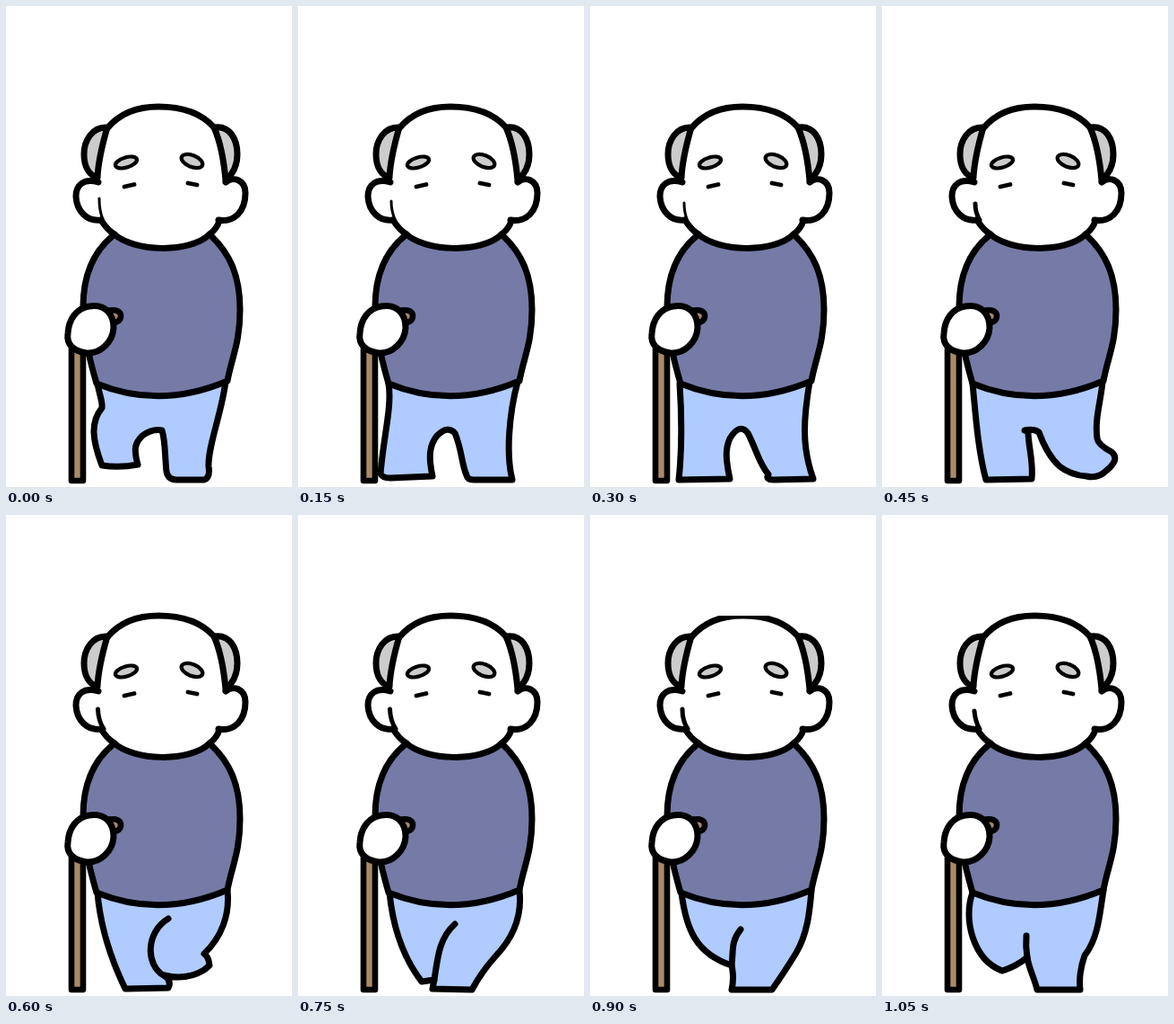
Animation of 319x535 px, one loop 1.2 s. Source, as an HTML page:

```html
<!DOCTYPE html>
<html lang="en">
<head>
<meta charset="utf-8">
<title>Walking with a cane</title>
<style>
  html, body { margin: 0; width: 100%; height: 100%; overflow: hidden; background: #fff; }
  svg { display: block; width: 100%; height: 100%; }
  path, ellipse { stroke: #000; stroke-width: 7; stroke-linecap: round; stroke-linejoin: round; fill: none; }
  .hair { fill: #ccc; }
  .brow { fill: #ccc; stroke-width: 4.2; }
  .eye { stroke-width: 4.8; }
  .skin { fill: #fff; }
  .shirt { fill: #767aa6; }
  .cane { fill: #a98a69; stroke-width: 6.6; }
  .trousers { fill: #b0cbff; }
  .cheek { stroke-width: 5; }
  .faint { stroke-width: 3; }
  .pose {
    visibility: hidden;
    animation: show 1200ms step-end infinite;
    animation-delay: calc(var(--i) * 150ms - 1200ms);
  }
  @keyframes show {
    0% { visibility: visible; }
    12.5%, 100% { visibility: hidden; }
  }
</style>
</head>
<body>
<svg viewBox="0 0 319 535">
  <g id="head">
    <path class="hair" d="M113 135C96 134 87 150 87 165C87 179 93 188 102 191C103 170 108 152 113 135Z"/>
    <path class="hair" d="M232 135C250 132 258 149 258 165C258 178 253 187 245 194C243 172 240 153 232 135Z"/>
    <path d="M113 136C127 119 148 112 170 112S216 117 232 135"/>
    <path d="M103 196C87 191 78 199 78 212C79 229 91 240 106 238"/>
    <path d="M245 196C253 189 267 193 267 208C267 228 255 241 237 238"/>
    <path d="M106 238Q112 248 121 254M227 254Q235 248 238 239"/>
    <ellipse class="brow" cx="134" cy="174" rx="12.5" ry="5.6" transform="rotate(-17 134 174)"/>
    <ellipse class="brow" cx="207.5" cy="172.5" rx="12.5" ry="6.4" transform="rotate(22 207.5 172.5)"/>
    <path class="eye" d="M132 201L143 198.5M203 197L213 199"/>
  </g>

  <g class="pose" style="--i:0">
    <path class="trousers" d="M102 420C104 432 108 440 107 447C94 463 96 482 107 511Q127 514 147 510C142 492 144 486 152 478Q163 470 174 472C178 485 177 500 179 518Q181 527 190 527L221 527Q228 525 226 512C225 490 240 455 245 418Z"/>
    <path class="faint" d="M104 214Q104 228 108 237"/>
  </g>
  <g class="pose" style="--i:1">
    <path class="trousers" d="M101 420C105 445 96 475 92 520Q94 525 103 525L150 523C145 500 147 488 155 478Q167 466 175 475C183 494 182 508 188 522Q189 527 196 527L239 527C232 500 235 455 245 418Z"/>
    <path class="faint" d="M104 217Q104 228 108 237"/>
  </g>
  <g class="pose" style="--i:2">
    <path class="trousers" d="M100 420C102 450 103 490 99 527L156 526C151 503 151 492 156 481Q167 463 176 475C186 494 188 508 199 521Q195 527 205 527L249 526C236 490 238 460 245 418Z"/>
    <path class="faint" d="M105 219Q105 229 108 237"/>
  </g>
  <g class="pose" style="--i:3">
    <path class="trousers" d="M101 420C104 450 107 495 116 527L167 526C169 505 163 490 163 473L159 472Q169 470 175 474C180 488 187 502 198 512Q211 522 228 523Q241 526 250 517Q266 504 256 496Q241 488 240 481C237 460 244 440 246 418Z"/>
    <path class="cheek" d="M104 220Q104 230 109 238"/>
  </g>
  <g class="pose" style="--i:4">
    <path class="trousers" d="M102 420C105 455 115 490 133 527L181 526Q185 519 177 512Q201 518 221 506L227 501Q226 491 221 488C240 470 250 445 247 418Z"/>
    <path d="M177 513C154 500 157 463 181 449"/>
    <path class="cheek" d="M102.5 216Q103 229 109 238"/>
  </g>
  <g class="pose" style="--i:5">
    <path class="trousers" d="M102 420C106 460 117 492 138 519L152 517L150 527L194 528C201 515 210 502 221 490C240 470 250 445 247 418Z"/>
    <path d="M152 517C156 490 158 470 175 455"/>
    <path class="cheek" d="M102.5 216Q103 229 109 238"/>
  </g>
  <g class="pose" style="--i:6">
    <path class="trousers" d="M102 420C107 460 118 488 158 501Q161 515 158 528L203 528C210 518 222 500 230 487C243 465 245 440 247 418Z"/>
    <path d="M158 501C160 485 157 474 168 461"/>
    <path class="cheek" d="M103 216Q103 229 109 238"/>
    <rect width="319" height="112" fill="#fff"/>
  </g>
  <g class="pose" style="--i:7">
    <path class="trousers" d="M101 420C90 450 102 495 134 507Q150 502 162 492C164 505 170 515 173 528L221 528Q219 510 226 490C242 470 243 440 247 418Z"/>
    <path d="M161 468Q160 480 162 492"/>
    <path class="cheek" d="M103 218Q104 230 109 238"/>
  </g>

  <g id="body">
    <path class="shirt" d="M121 254C98 272 86 300 86 335C86 365 93 393 101 420Q172 449 247 417C252 390 261 375 261 338C261 300 250 275 227 254C204 276 142 273 121 254Z"/>
    <path class="cane" d="M73 378L73 528L86 528L86 378Z"/>
    <path class="cane" d="M112 339Q129 336 128 346Q127 353 115 352Z"/>
    <path class="skin" d="M93 334C111 331 120 343 120 358C119 374 105 387 90 386C76 384 67 377 69 364C70 348 79 336 93 334Z"/>
  </g>
</svg>
</body>
</html>
```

========================================================================

• _Work task_:
Now copy each line of the entries that mentions "faint".

• _Written solution_:
  .faint { stroke-width: 3; }
    <path class="faint" d="M104 214Q104 228 108 237"/>
    <path class="faint" d="M104 217Q104 228 108 237"/>
    <path class="faint" d="M105 219Q105 229 108 237"/>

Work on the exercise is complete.